**What is needed**
Go over the entries below line by line, copying each one that contains the word "test".

Stored data:
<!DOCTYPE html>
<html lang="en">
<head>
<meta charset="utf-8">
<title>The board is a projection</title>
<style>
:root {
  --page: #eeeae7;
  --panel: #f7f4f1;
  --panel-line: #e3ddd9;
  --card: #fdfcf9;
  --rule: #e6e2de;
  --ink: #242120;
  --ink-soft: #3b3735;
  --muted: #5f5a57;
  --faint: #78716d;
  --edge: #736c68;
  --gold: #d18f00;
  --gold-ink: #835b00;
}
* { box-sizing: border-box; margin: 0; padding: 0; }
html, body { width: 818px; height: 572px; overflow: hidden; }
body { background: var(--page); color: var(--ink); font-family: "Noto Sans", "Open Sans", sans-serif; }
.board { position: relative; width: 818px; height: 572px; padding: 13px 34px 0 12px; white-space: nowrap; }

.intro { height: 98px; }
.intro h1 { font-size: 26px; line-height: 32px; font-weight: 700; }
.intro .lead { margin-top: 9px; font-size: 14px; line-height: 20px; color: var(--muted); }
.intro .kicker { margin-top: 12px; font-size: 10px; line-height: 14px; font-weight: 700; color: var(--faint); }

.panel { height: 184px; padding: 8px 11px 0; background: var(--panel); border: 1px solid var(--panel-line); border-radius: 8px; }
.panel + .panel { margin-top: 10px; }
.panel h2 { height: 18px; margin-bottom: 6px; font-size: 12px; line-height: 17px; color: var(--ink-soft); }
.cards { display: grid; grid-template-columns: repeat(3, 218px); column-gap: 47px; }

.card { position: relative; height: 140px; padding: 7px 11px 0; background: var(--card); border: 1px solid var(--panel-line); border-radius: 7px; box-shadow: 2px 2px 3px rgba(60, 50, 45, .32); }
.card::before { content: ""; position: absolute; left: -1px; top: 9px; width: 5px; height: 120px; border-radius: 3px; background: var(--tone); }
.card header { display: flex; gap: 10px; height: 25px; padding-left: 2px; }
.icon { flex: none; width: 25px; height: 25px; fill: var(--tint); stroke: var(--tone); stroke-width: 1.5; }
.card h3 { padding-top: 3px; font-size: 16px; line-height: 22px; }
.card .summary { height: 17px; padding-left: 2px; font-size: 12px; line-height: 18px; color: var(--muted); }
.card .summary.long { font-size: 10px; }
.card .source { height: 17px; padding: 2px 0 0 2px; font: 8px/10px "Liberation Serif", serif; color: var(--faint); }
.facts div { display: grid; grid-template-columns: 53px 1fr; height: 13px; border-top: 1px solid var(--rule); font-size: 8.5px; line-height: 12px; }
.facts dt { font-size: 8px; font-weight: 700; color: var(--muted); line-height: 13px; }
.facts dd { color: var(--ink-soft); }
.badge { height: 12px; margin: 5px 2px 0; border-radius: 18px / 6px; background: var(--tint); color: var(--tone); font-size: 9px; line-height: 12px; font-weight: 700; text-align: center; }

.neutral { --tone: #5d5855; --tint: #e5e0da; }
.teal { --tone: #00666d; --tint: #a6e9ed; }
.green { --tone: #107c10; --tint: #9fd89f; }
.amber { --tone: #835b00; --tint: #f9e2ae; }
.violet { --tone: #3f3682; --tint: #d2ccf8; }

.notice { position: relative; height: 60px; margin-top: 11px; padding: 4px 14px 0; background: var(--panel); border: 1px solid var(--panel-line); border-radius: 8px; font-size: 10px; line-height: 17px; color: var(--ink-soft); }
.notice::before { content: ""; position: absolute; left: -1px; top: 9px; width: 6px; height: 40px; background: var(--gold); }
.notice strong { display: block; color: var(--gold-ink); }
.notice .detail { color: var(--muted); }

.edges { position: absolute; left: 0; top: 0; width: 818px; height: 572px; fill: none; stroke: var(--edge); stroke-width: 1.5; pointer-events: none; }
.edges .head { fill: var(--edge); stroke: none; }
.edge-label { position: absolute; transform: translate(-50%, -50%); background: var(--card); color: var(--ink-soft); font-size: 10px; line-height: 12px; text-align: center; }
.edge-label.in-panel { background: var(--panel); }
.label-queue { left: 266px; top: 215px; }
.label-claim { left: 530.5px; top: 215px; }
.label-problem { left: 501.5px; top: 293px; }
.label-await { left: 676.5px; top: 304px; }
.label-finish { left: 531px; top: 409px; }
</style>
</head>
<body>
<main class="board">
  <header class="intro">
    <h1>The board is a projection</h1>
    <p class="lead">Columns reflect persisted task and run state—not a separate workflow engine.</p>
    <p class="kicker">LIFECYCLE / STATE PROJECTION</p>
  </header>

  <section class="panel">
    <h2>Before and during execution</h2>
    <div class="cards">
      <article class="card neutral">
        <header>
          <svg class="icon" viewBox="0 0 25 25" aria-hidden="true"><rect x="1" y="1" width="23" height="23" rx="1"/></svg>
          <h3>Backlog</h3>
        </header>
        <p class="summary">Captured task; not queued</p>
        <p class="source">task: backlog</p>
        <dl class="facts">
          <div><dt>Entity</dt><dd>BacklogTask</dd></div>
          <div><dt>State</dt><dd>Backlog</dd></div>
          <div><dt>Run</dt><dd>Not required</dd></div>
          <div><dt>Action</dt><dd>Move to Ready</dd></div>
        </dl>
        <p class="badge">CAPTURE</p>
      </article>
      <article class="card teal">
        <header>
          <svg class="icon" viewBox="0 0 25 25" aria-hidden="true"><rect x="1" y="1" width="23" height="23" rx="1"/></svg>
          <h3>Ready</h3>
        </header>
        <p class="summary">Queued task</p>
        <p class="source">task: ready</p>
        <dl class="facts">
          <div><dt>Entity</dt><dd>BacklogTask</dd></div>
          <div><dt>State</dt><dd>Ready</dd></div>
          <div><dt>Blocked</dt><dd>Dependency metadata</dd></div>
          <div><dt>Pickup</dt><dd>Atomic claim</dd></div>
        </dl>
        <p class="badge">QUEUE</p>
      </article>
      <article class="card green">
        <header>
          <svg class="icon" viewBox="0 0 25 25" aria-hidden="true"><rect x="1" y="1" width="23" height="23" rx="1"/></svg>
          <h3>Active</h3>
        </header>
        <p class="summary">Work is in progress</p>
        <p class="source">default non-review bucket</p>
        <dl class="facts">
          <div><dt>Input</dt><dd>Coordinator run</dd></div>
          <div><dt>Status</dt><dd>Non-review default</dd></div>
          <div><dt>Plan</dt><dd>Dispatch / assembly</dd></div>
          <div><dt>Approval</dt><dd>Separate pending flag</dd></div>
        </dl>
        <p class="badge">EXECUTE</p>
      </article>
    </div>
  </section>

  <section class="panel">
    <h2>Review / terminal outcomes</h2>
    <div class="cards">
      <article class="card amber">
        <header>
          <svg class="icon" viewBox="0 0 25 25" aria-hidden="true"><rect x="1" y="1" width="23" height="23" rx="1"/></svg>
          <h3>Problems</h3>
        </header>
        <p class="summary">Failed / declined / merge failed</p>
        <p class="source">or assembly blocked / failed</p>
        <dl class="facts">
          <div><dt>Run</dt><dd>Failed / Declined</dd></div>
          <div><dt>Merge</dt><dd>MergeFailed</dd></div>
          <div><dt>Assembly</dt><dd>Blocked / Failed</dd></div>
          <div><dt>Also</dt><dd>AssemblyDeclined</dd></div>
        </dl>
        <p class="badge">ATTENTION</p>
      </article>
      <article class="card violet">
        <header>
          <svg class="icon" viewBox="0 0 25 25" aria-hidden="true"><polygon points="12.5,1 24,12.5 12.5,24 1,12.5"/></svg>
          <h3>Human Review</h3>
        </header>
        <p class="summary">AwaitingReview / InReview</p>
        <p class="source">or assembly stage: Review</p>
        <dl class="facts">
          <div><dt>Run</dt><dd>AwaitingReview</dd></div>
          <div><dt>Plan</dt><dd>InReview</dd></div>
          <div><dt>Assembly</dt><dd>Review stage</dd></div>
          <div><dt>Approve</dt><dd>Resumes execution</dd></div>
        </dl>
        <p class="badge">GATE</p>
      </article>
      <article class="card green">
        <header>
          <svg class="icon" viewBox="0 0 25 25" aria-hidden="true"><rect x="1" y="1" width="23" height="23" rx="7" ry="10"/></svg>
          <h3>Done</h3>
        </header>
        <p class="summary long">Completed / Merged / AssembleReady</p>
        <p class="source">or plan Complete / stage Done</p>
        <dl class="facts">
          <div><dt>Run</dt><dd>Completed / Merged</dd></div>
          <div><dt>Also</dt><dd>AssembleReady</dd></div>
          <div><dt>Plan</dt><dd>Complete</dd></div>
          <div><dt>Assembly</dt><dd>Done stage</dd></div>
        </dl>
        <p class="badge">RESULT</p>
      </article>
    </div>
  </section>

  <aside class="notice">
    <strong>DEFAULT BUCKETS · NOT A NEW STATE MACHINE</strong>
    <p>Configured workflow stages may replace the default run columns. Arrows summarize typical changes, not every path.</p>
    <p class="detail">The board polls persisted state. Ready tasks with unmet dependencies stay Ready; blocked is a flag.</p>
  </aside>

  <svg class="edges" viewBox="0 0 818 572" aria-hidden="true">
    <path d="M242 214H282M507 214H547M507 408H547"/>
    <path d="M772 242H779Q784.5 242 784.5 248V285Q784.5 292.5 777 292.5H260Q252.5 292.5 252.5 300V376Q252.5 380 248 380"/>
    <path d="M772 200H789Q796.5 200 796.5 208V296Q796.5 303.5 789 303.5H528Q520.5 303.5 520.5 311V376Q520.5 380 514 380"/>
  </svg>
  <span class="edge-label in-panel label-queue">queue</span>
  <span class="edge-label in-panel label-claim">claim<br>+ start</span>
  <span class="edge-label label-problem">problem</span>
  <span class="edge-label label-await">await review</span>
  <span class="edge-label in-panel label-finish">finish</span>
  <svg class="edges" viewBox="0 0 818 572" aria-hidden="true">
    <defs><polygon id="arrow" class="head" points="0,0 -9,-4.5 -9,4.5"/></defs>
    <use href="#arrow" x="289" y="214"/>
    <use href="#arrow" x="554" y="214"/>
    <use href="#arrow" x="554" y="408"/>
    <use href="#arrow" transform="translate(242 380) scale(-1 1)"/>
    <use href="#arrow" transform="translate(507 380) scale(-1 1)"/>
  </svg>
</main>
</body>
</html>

--

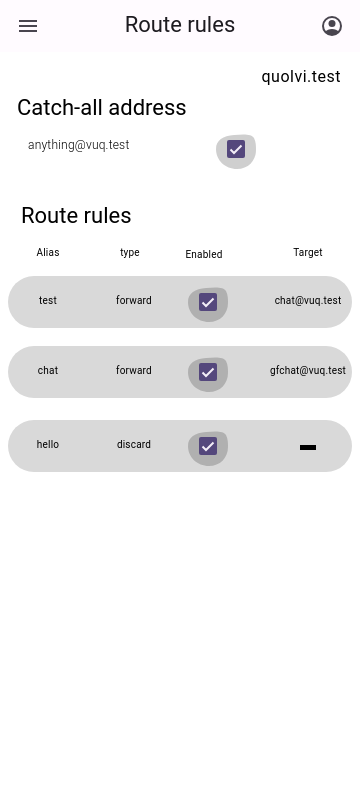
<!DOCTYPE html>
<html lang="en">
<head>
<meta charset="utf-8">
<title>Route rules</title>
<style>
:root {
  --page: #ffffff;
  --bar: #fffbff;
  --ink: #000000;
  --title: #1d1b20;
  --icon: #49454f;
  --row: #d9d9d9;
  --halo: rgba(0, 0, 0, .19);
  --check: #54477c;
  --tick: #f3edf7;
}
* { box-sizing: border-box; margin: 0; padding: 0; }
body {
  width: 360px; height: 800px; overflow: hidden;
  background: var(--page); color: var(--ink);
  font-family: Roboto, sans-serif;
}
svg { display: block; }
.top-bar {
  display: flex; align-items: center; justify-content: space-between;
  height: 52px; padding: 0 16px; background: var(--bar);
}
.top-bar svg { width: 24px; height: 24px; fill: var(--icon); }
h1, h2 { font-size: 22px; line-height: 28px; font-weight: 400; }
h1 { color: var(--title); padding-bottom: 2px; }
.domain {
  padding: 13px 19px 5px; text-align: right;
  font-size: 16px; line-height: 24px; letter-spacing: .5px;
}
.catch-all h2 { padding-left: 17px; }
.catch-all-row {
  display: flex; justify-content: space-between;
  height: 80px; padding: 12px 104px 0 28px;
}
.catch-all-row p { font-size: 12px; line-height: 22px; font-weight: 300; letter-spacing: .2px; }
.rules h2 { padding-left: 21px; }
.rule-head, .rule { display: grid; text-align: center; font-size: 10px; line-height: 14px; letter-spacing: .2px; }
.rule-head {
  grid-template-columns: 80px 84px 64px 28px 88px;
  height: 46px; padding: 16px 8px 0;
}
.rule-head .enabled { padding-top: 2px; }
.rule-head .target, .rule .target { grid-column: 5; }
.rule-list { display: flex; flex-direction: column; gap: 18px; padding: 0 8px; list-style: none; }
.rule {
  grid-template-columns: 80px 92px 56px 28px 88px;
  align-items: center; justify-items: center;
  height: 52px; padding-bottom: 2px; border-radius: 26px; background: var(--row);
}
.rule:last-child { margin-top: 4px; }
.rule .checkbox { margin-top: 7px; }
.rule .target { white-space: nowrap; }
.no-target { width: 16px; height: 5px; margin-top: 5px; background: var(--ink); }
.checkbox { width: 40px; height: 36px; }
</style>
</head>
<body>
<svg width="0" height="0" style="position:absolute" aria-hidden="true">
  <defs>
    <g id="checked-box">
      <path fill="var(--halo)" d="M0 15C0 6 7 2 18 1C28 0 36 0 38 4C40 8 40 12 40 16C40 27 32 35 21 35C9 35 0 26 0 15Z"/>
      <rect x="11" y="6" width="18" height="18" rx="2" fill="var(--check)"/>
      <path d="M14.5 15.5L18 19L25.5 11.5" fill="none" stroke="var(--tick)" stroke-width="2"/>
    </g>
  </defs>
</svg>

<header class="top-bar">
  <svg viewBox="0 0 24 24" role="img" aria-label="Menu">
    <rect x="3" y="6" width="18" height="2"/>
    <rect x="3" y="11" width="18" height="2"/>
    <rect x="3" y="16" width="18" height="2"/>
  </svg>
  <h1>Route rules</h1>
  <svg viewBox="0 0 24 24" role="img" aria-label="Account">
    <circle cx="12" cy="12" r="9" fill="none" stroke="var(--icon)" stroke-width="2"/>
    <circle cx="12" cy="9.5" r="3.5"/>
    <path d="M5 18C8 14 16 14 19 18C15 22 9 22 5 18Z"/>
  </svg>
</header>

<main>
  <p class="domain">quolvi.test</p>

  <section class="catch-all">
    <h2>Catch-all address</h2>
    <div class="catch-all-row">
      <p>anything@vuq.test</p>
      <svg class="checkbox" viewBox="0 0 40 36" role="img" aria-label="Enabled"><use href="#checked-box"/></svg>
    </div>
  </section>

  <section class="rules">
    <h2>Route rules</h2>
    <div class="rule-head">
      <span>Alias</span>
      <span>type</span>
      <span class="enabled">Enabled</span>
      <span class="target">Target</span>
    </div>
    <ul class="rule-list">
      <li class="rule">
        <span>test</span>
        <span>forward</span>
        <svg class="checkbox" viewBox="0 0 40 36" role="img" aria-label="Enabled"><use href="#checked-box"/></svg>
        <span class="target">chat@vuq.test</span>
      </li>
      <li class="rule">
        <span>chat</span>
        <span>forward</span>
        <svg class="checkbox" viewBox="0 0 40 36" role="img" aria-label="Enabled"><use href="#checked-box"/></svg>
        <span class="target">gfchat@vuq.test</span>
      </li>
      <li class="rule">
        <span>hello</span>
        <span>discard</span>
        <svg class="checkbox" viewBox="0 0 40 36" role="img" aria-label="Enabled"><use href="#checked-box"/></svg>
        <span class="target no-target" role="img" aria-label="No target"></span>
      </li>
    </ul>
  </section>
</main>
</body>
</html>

**Written solution**
  <p class="domain">quolvi.test</p>
      <p>anything@vuq.test</p>
        <span>test</span>
        <span class="target">chat@vuq.test</span>
        <span class="target">gfchat@vuq.test</span>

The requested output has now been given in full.